### Directions for this task
A line counts if it contains the word "turned" at least once. State how many such lines the records contain, giving the number alone.

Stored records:
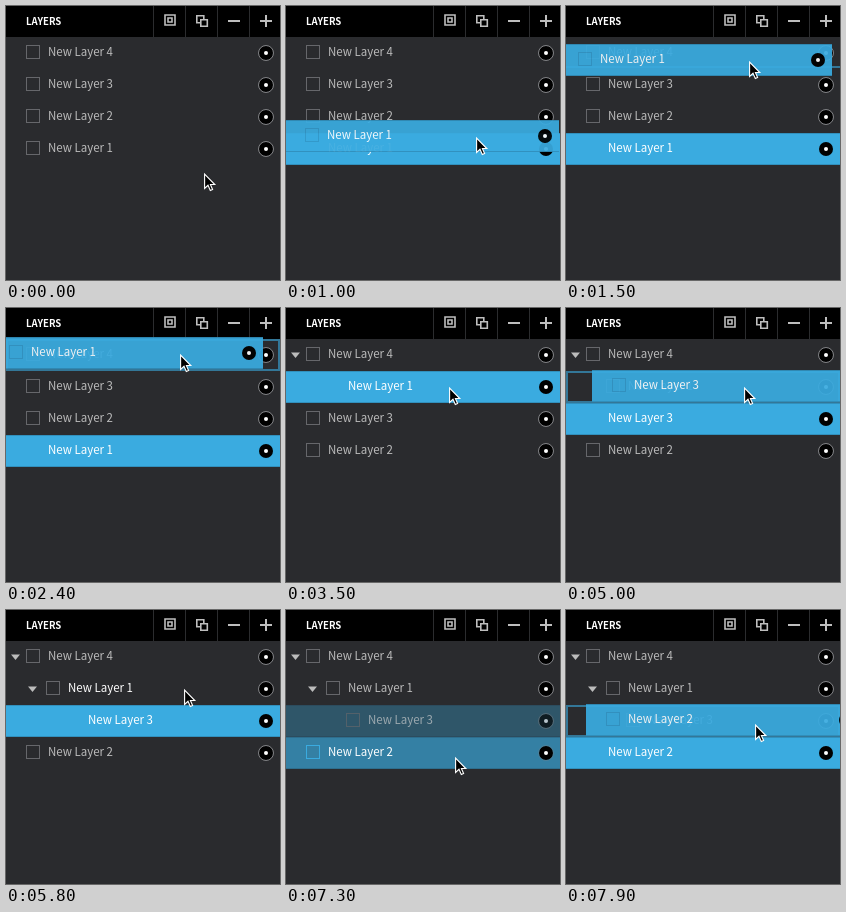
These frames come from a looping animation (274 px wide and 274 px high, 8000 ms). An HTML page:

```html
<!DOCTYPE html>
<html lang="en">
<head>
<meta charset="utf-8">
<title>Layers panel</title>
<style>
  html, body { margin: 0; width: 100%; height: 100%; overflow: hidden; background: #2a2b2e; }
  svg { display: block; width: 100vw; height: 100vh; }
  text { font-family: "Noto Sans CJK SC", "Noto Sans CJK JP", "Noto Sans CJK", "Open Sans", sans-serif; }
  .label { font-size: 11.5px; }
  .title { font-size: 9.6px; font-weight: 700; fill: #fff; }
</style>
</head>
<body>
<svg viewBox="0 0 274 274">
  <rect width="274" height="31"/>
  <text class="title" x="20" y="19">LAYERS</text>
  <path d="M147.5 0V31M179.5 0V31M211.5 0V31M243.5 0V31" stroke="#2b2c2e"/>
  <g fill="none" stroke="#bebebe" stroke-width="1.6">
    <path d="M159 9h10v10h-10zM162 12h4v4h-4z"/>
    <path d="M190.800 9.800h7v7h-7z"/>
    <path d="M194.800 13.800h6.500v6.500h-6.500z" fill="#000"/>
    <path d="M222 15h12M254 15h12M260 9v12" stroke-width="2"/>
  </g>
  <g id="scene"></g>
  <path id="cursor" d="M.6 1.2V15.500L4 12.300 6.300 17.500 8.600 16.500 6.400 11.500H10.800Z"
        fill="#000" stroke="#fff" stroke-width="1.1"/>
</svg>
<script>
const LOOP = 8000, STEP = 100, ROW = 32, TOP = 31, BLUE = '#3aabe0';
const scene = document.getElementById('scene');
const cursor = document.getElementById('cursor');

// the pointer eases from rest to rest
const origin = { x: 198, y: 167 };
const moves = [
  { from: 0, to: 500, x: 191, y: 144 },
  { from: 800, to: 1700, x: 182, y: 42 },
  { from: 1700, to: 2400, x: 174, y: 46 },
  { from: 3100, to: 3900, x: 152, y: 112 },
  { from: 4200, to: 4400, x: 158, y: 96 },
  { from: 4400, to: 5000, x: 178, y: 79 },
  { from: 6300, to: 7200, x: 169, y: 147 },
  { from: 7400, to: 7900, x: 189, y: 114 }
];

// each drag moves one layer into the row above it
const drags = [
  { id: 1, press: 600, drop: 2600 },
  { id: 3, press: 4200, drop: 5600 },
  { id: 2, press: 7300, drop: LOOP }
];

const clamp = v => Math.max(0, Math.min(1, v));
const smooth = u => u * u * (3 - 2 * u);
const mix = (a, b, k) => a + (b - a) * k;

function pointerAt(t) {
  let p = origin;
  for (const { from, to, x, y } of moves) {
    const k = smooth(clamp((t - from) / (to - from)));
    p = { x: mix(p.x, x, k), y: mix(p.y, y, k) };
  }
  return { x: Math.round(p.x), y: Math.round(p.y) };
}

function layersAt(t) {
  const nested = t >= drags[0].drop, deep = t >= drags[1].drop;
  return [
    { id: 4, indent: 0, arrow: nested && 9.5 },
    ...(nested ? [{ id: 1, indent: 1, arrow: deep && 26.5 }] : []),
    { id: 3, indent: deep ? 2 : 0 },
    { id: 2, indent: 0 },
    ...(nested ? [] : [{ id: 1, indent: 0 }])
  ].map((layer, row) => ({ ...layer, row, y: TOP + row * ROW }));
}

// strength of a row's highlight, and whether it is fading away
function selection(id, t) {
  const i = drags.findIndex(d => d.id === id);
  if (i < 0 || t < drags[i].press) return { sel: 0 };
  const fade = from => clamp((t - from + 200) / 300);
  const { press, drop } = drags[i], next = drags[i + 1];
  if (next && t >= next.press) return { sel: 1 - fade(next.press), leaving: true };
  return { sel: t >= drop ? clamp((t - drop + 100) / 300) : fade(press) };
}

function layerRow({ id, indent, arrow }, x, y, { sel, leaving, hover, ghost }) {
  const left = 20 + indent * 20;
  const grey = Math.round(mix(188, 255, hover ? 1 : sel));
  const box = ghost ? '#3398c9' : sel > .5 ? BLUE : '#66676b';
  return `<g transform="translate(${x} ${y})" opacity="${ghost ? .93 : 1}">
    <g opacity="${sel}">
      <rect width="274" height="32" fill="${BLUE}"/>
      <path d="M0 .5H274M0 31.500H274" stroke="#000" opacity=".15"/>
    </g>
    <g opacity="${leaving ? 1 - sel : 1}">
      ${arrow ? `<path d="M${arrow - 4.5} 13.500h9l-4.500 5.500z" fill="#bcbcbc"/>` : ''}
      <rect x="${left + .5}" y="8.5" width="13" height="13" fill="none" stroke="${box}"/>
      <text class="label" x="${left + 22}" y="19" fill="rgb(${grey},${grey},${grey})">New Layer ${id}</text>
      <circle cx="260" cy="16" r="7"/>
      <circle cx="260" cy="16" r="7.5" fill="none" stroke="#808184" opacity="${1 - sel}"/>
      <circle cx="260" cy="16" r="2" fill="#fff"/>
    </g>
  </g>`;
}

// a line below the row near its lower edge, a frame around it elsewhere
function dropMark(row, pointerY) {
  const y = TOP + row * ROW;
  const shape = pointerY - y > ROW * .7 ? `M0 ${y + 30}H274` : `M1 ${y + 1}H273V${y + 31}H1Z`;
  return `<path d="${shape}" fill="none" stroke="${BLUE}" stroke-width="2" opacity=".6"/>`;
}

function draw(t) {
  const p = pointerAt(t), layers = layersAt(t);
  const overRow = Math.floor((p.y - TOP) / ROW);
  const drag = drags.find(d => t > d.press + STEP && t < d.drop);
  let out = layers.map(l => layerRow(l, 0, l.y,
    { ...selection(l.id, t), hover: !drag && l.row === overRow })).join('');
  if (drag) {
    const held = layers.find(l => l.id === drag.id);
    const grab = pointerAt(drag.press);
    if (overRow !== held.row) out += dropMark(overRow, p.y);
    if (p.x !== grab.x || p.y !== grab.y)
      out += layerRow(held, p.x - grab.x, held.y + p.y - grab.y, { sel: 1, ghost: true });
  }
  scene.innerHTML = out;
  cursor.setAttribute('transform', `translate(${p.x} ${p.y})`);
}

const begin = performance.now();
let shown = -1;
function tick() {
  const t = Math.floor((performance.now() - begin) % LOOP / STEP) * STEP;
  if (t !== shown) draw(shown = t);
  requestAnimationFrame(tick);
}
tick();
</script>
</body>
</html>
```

---

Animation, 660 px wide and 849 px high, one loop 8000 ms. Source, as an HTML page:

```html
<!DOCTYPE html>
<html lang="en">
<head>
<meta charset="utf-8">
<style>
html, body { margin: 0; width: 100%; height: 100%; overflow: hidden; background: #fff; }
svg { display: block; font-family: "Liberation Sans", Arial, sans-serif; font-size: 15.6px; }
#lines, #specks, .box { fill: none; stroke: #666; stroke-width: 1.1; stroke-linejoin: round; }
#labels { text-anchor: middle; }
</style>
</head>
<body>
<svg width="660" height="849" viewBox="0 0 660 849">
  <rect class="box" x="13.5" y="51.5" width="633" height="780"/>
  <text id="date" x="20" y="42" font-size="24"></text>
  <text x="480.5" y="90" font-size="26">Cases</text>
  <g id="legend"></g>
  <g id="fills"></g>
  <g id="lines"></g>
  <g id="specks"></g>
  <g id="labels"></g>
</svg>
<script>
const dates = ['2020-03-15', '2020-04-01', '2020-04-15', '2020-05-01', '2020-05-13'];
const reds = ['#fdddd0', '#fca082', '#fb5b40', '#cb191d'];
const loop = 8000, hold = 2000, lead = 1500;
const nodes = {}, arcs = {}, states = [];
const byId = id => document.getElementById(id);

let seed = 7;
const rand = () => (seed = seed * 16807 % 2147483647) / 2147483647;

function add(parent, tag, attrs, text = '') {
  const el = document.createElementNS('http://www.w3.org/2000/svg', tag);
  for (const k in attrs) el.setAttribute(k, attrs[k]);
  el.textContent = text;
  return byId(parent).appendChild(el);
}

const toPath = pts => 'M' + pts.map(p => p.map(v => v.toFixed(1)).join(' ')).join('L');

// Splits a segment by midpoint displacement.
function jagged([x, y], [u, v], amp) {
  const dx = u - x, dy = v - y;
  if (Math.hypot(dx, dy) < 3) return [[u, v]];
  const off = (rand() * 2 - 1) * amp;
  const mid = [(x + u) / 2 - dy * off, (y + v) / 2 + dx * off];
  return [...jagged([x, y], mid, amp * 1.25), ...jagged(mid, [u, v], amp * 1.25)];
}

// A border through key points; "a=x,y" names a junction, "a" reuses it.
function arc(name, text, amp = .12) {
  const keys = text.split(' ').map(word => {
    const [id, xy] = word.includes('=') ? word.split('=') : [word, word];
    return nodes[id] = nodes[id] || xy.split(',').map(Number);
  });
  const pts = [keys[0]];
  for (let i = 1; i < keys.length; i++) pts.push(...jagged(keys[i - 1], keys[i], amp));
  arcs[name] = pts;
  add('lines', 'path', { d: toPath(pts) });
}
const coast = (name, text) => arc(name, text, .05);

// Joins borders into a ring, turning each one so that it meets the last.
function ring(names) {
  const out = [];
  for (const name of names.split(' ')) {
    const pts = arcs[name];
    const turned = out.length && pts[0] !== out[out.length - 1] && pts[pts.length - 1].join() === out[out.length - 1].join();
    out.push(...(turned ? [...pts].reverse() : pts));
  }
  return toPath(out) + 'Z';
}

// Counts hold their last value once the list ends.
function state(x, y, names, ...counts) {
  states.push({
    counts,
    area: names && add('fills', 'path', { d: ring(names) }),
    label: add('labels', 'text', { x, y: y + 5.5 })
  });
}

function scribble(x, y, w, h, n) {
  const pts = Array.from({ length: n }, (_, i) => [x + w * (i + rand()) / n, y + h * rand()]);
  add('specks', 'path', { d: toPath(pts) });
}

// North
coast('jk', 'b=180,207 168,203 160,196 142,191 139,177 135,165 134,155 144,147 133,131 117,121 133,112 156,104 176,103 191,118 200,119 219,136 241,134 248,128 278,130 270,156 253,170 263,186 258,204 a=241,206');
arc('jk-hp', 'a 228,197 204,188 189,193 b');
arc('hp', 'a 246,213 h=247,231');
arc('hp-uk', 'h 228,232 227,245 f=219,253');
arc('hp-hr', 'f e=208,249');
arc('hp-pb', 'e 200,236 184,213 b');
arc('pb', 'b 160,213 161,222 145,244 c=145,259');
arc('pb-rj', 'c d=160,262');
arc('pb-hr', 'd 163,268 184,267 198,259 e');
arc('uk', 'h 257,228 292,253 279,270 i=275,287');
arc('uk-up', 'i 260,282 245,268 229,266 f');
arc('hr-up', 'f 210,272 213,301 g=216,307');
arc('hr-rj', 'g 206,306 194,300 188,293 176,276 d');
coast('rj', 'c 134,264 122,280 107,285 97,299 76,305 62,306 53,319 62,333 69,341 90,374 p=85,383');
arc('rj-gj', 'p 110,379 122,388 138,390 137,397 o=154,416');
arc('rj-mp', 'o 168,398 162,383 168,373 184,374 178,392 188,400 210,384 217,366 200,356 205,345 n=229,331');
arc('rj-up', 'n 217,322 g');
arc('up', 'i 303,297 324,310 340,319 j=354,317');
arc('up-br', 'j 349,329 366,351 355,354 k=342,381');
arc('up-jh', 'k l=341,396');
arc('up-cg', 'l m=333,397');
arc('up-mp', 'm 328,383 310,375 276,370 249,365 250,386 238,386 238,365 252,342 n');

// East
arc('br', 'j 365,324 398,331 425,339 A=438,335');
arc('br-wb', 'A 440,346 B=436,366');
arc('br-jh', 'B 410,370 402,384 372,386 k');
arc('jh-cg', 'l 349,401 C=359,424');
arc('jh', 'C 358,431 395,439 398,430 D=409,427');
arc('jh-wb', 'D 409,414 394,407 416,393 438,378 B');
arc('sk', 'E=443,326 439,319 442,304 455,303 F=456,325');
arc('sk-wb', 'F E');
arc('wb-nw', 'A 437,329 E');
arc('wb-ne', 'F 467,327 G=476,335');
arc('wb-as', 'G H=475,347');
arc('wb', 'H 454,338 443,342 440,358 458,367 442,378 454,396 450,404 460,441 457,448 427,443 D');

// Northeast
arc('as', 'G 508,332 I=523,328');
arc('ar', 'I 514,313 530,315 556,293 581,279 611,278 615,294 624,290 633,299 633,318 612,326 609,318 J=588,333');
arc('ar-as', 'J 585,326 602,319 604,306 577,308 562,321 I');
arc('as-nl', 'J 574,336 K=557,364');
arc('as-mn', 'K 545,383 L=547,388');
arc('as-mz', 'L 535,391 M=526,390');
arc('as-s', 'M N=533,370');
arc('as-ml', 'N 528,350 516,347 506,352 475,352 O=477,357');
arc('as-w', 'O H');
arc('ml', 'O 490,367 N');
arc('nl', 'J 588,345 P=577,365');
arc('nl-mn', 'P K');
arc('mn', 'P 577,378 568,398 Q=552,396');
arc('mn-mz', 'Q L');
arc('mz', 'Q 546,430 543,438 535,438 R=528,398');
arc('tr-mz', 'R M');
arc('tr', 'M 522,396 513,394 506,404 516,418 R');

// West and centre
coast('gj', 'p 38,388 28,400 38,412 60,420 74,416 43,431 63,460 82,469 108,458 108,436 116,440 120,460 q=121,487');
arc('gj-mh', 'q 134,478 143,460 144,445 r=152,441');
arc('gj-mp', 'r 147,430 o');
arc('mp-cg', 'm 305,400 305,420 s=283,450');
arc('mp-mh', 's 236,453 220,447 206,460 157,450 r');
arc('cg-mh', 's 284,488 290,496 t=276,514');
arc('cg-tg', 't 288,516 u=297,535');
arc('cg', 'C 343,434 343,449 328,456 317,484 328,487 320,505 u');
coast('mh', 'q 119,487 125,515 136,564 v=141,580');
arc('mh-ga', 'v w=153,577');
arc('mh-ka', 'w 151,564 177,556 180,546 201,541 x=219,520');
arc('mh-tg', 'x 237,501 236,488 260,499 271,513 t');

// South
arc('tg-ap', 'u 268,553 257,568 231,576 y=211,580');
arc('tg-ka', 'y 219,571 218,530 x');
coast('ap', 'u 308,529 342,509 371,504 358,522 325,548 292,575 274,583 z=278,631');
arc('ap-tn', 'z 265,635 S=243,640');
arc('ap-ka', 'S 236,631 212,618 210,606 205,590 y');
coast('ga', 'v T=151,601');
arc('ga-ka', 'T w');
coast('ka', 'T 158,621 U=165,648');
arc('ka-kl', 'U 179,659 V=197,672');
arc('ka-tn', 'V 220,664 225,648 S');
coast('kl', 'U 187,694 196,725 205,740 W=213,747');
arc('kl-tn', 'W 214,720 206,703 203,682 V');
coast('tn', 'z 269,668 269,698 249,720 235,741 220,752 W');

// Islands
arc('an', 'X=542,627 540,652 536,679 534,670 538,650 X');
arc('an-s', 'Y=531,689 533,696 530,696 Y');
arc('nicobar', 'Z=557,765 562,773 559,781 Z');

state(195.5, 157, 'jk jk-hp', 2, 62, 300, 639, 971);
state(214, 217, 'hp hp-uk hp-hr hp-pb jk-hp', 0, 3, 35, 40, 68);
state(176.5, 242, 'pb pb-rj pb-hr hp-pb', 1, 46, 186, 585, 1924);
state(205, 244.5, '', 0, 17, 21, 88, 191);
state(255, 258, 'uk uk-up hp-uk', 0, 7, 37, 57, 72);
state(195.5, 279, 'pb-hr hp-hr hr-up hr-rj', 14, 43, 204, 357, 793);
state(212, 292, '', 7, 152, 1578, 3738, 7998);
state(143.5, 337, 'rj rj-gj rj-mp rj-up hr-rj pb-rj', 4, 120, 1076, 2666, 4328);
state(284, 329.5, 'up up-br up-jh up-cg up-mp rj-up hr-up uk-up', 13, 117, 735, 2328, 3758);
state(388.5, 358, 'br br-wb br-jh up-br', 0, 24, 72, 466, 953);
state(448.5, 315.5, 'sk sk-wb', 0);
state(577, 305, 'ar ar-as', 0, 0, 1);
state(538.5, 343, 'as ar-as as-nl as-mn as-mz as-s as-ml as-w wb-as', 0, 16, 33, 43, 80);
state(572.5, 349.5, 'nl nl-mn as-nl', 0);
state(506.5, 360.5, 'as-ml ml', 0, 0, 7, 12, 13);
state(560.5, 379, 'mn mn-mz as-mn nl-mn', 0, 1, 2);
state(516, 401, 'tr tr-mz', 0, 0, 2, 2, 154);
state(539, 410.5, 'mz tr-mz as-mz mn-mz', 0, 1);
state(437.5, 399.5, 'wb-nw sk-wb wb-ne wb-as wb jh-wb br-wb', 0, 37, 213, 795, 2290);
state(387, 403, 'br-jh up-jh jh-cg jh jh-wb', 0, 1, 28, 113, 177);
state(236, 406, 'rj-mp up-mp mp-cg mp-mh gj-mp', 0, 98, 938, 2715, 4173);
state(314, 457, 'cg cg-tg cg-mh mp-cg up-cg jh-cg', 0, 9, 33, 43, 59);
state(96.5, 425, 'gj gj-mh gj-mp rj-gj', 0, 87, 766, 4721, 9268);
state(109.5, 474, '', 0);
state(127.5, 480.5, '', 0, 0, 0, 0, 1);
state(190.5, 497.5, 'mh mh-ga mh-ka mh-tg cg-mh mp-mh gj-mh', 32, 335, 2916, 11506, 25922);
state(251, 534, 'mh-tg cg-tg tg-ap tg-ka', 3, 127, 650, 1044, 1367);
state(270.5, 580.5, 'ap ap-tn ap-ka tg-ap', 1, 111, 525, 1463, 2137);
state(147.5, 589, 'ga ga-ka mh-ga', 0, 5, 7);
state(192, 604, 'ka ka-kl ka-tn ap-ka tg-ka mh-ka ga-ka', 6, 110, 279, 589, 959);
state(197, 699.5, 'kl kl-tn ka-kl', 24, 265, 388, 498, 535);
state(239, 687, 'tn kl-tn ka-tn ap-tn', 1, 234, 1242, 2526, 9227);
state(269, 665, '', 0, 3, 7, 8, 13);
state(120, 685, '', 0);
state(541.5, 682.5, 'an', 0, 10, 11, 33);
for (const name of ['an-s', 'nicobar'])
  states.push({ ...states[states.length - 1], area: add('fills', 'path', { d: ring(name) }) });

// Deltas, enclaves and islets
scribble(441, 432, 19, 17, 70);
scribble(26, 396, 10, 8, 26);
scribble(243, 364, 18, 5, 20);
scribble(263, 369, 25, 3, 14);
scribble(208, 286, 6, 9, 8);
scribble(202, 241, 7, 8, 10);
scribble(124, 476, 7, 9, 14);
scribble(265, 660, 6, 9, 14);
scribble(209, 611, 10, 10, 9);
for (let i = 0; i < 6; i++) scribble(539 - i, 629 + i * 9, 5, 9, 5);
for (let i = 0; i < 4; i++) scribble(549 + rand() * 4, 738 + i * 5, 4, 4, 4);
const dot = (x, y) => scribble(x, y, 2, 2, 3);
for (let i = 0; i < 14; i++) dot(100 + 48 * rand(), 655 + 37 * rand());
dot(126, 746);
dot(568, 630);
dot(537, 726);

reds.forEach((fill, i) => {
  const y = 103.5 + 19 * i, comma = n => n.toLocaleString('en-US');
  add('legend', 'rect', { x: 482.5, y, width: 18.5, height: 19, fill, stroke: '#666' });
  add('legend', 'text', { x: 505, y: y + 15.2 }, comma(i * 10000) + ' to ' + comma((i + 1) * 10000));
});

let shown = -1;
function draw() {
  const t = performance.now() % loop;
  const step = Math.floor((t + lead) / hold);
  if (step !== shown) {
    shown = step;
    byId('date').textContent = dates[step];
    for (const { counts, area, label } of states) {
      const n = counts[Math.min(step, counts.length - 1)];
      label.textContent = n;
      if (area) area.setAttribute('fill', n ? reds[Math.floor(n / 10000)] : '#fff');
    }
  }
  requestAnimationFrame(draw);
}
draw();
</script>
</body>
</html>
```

### Result
2